- [TASK OBJECTIVE] What appears in the data must be reproduced exactly.

Saved data entries
========
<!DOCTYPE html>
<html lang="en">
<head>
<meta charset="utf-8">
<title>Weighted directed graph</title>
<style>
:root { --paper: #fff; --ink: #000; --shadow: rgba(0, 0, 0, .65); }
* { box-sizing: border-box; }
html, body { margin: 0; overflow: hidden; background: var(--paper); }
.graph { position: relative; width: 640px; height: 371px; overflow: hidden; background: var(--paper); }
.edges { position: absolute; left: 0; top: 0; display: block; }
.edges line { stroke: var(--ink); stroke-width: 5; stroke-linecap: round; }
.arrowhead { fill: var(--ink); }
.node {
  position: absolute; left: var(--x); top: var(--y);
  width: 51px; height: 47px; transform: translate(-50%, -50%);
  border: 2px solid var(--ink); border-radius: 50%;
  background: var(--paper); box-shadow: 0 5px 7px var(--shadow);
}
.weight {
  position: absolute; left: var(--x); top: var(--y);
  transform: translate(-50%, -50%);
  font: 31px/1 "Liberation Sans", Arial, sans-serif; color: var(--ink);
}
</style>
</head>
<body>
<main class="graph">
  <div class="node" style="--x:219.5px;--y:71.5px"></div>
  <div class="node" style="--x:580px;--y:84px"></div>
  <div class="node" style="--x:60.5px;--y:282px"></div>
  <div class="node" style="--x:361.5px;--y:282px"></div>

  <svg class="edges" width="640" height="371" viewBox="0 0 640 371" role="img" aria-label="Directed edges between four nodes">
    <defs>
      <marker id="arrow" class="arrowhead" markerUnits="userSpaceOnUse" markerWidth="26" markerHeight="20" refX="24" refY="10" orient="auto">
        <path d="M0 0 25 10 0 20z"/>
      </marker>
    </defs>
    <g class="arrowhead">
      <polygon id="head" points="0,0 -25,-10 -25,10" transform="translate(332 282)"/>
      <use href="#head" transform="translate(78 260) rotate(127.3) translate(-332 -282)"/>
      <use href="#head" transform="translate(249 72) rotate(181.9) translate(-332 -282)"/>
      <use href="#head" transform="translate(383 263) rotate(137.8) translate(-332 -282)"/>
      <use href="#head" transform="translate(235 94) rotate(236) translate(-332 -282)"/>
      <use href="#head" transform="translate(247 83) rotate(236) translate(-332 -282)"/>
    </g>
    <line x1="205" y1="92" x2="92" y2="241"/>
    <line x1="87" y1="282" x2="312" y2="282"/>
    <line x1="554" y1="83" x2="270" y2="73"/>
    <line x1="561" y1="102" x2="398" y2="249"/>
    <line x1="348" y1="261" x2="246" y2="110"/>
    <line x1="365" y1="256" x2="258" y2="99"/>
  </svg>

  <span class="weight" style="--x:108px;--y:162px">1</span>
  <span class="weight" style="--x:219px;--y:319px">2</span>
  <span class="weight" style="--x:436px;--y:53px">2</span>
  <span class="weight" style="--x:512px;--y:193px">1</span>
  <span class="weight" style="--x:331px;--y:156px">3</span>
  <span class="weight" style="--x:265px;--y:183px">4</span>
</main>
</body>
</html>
========
- [SOLUTION TO THIS TASK]
<!DOCTYPE html>
<html lang="en">
<head>
<meta charset="utf-8">
<title>Weighted directed graph</title>
<style>
:root { --paper: #fff; --ink: #000; --shadow: rgba(0, 0, 0, .65); }
* { box-sizing: border-box; }
html, body { margin: 0; overflow: hidden; background: var(--paper); }
.graph { position: relative; width: 640px; height: 371px; overflow: hidden; background: var(--paper); }
.edges { position: absolute; left: 0; top: 0; display: block; }
.edges line { stroke: var(--ink); stroke-width: 5; stroke-linecap: round; }
.arrowhead { fill: var(--ink); }
.node {
  position: absolute; left: var(--x); top: var(--y);
  width: 51px; height: 47px; transform: translate(-50%, -50%);
  border: 2px solid var(--ink); border-radius: 50%;
  background: var(--paper); box-shadow: 0 5px 7px var(--shadow);
}
.weight {
  position: absolute; left: var(--x); top: var(--y);
  transform: translate(-50%, -50%);
  font: 31px/1 "Liberation Sans", Arial, sans-serif; color: var(--ink);
}
</style>
</head>
<body>
<main class="graph">
  <div class="node" style="--x:219.5px;--y:71.5px"></div>
  <div class="node" style="--x:580px;--y:84px"></div>
  <div class="node" style="--x:60.5px;--y:282px"></div>
  <div class="node" style="--x:361.5px;--y:282px"></div>

  <svg class="edges" width="640" height="371" viewBox="0 0 640 371" role="img" aria-label="Directed edges between four nodes">
    <defs>
      <marker id="arrow" class="arrowhead" markerUnits="userSpaceOnUse" markerWidth="26" markerHeight="20" refX="24" refY="10" orient="auto">
        <path d="M0 0 25 10 0 20z"/>
      </marker>
    </defs>
    <g class="arrowhead">
      <polygon id="head" points="0,0 -25,-10 -25,10" transform="translate(332 282)"/>
      <use href="#head" transform="translate(78 260) rotate(127.3) translate(-332 -282)"/>
      <use href="#head" transform="translate(249 72) rotate(181.9) translate(-332 -282)"/>
      <use href="#head" transform="translate(383 263) rotate(137.8) translate(-332 -282)"/>
      <use href="#head" transform="translate(235 94) rotate(236) translate(-332 -282)"/>
      <use href="#head" transform="translate(247 83) rotate(236) translate(-332 -282)"/>
    </g>
    <line x1="205" y1="92" x2="92" y2="241"/>
    <line x1="87" y1="282" x2="312" y2="282"/>
    <line x1="554" y1="83" x2="270" y2="73"/>
    <line x1="561" y1="102" x2="398" y2="249"/>
    <line x1="348" y1="261" x2="246" y2="110"/>
    <line x1="365" y1="256" x2="258" y2="99"/>
  </svg>

  <span class="weight" style="--x:108px;--y:162px">1</span>
  <span class="weight" style="--x:219px;--y:319px">2</span>
  <span class="weight" style="--x:436px;--y:53px">2</span>
  <span class="weight" style="--x:512px;--y:193px">1</span>
  <span class="weight" style="--x:331px;--y:156px">3</span>
  <span class="weight" style="--x:265px;--y:183px">4</span>
</main>
</body>
</html>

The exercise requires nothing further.